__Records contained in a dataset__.

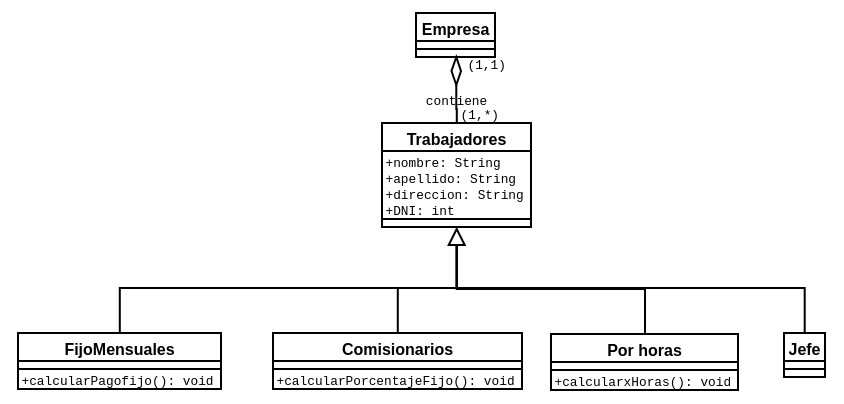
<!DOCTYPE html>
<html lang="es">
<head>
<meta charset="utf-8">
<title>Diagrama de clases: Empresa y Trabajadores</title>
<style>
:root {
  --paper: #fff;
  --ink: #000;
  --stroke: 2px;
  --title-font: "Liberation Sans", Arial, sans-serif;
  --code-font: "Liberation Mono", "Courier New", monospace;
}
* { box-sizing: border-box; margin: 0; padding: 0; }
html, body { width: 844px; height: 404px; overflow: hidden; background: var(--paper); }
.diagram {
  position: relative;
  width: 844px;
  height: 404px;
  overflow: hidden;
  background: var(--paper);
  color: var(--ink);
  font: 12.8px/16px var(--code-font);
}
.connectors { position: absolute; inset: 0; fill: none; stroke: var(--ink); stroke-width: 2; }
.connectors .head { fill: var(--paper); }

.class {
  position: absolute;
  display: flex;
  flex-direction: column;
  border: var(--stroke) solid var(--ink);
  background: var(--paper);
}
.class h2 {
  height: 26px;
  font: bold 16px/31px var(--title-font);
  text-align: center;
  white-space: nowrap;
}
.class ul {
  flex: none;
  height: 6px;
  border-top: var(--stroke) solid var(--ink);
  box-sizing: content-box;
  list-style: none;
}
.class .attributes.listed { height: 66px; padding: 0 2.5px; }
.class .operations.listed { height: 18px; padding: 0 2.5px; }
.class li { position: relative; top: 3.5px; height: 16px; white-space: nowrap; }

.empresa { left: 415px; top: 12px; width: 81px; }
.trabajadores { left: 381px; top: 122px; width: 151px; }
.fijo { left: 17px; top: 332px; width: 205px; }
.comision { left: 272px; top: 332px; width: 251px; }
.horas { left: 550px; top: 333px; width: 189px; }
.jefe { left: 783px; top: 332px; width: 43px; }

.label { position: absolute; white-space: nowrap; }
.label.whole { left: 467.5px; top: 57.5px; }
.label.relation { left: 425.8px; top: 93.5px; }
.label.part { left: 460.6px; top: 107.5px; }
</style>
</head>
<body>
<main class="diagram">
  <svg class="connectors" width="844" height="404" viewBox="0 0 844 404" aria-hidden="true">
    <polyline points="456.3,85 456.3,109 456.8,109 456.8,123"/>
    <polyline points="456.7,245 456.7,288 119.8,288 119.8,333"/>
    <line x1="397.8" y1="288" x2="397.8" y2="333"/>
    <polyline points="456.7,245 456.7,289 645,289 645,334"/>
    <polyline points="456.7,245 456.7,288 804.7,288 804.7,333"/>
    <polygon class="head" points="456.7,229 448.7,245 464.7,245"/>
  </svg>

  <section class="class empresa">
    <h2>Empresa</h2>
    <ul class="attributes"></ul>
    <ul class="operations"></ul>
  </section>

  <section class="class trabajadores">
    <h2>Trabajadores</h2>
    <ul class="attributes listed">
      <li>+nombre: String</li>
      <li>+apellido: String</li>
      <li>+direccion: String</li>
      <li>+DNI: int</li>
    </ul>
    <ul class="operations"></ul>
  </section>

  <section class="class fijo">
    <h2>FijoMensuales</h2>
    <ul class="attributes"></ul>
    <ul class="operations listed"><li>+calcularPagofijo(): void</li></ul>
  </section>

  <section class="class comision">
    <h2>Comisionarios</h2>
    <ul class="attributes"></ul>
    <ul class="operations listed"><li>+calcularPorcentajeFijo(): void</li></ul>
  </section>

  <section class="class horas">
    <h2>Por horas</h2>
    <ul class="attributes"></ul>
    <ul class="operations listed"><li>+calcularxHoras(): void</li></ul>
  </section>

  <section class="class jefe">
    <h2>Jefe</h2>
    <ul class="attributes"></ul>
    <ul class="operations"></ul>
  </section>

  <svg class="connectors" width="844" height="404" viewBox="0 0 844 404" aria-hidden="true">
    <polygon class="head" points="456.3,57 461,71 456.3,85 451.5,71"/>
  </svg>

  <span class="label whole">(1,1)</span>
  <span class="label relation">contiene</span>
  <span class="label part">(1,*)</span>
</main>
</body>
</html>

--

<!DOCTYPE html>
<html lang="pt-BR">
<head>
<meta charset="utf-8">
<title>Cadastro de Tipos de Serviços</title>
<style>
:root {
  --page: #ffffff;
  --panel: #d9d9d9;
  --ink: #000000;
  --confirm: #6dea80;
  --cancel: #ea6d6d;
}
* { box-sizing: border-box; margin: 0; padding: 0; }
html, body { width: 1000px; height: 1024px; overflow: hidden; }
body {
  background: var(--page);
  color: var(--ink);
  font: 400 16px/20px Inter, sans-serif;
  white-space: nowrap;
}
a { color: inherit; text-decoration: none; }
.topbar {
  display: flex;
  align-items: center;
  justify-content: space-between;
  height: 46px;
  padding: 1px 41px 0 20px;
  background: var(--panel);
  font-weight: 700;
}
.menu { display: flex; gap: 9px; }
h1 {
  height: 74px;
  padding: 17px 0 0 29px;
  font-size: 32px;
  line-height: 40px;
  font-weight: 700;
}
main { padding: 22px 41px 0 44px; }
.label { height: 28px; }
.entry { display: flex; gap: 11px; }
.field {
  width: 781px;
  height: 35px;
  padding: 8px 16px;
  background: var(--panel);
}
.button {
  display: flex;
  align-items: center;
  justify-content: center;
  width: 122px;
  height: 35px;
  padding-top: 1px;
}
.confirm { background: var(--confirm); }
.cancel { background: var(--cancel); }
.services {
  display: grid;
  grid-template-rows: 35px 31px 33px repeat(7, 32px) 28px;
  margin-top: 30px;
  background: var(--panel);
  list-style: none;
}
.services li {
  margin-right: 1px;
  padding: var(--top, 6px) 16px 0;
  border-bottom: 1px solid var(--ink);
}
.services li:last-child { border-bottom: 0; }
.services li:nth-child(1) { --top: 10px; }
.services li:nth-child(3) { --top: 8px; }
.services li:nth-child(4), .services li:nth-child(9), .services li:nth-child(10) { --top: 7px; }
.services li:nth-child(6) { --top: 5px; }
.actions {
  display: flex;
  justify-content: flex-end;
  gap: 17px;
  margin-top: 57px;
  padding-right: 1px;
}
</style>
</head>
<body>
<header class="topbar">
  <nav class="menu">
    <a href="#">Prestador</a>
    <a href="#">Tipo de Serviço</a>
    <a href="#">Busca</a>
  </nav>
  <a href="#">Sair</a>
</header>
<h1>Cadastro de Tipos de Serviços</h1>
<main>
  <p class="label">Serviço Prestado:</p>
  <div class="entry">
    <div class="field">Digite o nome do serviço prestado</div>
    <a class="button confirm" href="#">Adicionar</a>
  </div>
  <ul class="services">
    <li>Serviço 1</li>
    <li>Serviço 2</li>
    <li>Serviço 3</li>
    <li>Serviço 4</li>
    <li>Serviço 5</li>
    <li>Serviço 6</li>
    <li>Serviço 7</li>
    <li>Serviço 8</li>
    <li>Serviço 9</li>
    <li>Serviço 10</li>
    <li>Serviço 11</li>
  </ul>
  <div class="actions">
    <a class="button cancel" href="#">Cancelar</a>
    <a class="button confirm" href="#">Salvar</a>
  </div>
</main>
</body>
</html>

---

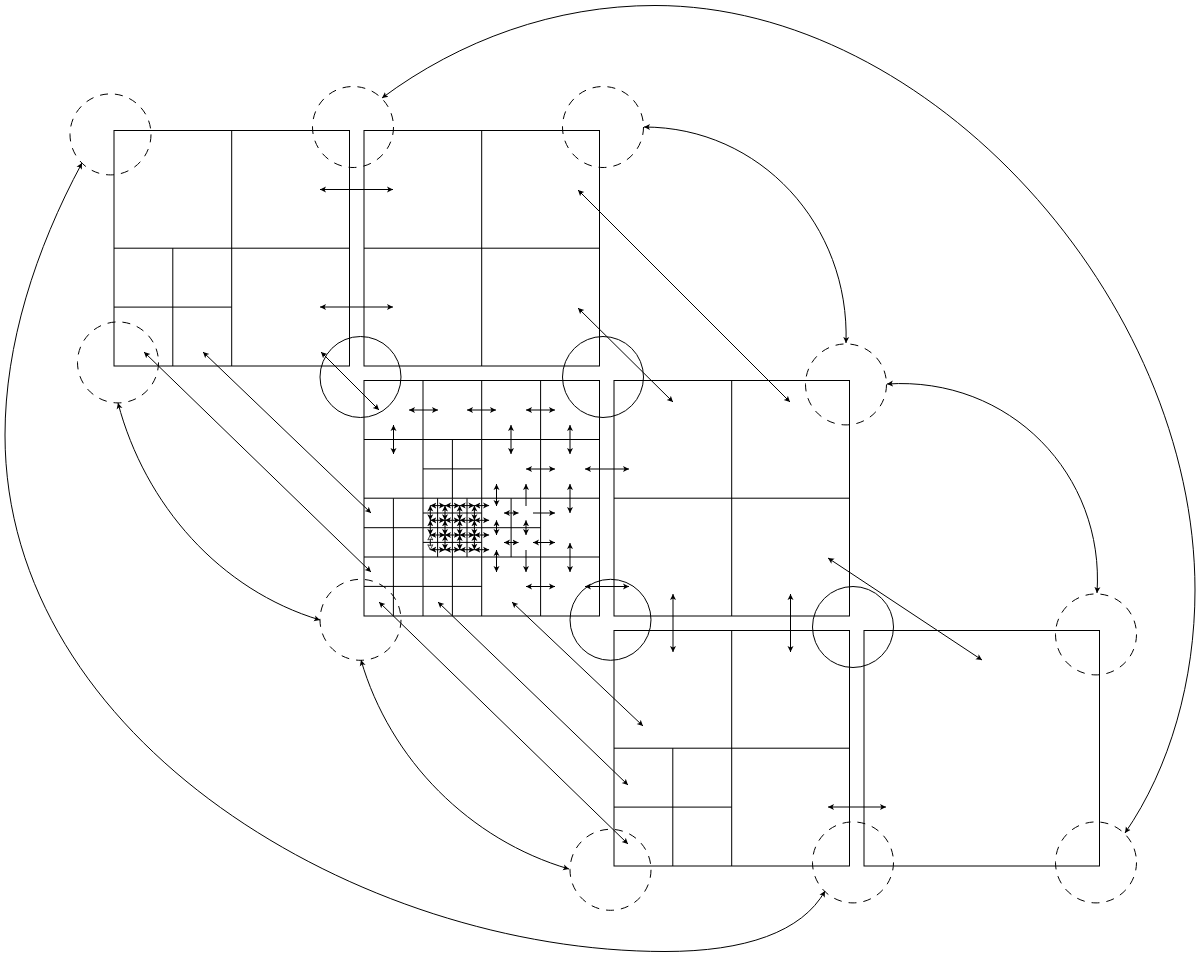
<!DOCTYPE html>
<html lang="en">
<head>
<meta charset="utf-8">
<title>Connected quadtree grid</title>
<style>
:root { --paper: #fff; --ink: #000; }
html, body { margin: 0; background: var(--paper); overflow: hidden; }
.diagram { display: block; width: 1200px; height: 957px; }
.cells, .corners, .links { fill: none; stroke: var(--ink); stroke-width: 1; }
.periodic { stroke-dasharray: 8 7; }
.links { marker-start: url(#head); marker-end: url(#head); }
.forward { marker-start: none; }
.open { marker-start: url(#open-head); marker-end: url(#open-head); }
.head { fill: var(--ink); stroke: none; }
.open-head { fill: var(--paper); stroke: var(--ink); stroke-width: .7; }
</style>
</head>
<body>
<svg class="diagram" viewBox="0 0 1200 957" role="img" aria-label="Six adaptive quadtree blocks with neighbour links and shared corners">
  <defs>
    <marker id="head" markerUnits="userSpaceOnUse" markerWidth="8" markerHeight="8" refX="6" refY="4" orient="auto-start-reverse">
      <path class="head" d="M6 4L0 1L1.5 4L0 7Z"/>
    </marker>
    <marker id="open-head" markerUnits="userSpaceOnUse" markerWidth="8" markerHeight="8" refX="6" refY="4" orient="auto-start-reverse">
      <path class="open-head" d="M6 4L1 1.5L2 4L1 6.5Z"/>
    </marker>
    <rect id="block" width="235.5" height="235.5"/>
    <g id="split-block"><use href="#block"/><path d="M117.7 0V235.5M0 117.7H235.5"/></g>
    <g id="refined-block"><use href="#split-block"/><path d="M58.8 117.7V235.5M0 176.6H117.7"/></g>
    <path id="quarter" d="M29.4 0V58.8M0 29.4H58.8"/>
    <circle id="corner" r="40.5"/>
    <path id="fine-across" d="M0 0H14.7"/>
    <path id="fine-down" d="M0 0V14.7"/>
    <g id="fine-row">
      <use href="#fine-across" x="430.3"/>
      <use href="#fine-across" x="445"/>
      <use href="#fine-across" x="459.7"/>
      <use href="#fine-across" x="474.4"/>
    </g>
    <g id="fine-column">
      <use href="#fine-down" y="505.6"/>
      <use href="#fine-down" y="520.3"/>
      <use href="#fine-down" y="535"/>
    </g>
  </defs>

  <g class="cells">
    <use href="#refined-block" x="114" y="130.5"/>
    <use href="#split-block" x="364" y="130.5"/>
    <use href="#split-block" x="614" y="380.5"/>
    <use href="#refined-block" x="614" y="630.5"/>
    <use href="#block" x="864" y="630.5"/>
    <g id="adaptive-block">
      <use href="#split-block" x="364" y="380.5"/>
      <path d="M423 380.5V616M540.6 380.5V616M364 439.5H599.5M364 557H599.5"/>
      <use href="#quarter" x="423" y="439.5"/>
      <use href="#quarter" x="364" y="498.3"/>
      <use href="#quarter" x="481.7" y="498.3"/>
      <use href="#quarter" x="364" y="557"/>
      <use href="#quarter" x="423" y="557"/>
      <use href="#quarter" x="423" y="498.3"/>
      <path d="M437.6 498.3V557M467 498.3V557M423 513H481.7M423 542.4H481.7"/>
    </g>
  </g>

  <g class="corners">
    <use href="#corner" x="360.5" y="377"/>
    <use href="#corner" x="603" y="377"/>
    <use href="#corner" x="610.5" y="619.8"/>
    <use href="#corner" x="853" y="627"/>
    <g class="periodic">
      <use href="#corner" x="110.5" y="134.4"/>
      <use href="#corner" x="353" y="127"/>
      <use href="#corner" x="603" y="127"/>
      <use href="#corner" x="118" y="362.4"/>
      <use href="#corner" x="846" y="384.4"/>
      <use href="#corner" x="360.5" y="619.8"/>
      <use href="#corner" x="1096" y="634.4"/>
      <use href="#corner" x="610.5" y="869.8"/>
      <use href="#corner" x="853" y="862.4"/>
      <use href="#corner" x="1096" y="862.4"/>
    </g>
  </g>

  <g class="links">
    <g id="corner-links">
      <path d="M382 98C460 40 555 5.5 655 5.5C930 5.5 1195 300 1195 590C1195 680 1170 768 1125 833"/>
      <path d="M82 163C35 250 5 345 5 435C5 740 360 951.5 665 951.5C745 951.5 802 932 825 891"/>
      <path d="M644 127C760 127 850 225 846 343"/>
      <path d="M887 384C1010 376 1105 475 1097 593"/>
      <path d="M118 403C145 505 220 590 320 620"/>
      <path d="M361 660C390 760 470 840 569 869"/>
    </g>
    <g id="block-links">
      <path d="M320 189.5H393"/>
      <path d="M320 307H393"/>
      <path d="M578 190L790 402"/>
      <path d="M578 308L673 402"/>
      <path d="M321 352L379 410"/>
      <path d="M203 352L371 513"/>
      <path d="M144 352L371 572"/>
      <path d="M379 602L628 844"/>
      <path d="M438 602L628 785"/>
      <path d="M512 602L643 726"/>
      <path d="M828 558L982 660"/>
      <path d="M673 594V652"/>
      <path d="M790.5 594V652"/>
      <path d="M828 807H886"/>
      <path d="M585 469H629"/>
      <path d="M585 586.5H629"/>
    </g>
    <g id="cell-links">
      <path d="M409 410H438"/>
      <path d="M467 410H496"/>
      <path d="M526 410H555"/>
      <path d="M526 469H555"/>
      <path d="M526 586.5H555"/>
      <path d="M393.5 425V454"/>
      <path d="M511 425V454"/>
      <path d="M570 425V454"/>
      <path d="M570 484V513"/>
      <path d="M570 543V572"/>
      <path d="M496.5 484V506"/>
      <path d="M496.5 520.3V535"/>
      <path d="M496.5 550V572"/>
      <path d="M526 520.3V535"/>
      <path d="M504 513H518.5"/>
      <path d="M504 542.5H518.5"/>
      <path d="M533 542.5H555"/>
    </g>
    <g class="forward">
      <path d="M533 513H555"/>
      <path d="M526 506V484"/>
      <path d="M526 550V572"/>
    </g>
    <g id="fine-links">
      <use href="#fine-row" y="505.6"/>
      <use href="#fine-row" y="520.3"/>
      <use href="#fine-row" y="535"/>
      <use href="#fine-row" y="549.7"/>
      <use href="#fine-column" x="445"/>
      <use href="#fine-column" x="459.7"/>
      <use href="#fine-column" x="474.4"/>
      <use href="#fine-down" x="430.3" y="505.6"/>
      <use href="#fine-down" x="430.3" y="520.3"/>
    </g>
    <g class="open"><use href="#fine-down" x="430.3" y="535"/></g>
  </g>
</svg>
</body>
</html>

__DIRECTIONS__. Gather each line in the data that holds the string "quarter".

__RESPONSE AREA__.
    <path id="quarter" d="M29.4 0V58.8M0 29.4H58.8"/>
      <use href="#quarter" x="423" y="439.5"/>
      <use href="#quarter" x="364" y="498.3"/>
      <use href="#quarter" x="481.7" y="498.3"/>
      <use href="#quarter" x="364" y="557"/>
      <use href="#quarter" x="423" y="557"/>
      <use href="#quarter" x="423" y="498.3"/>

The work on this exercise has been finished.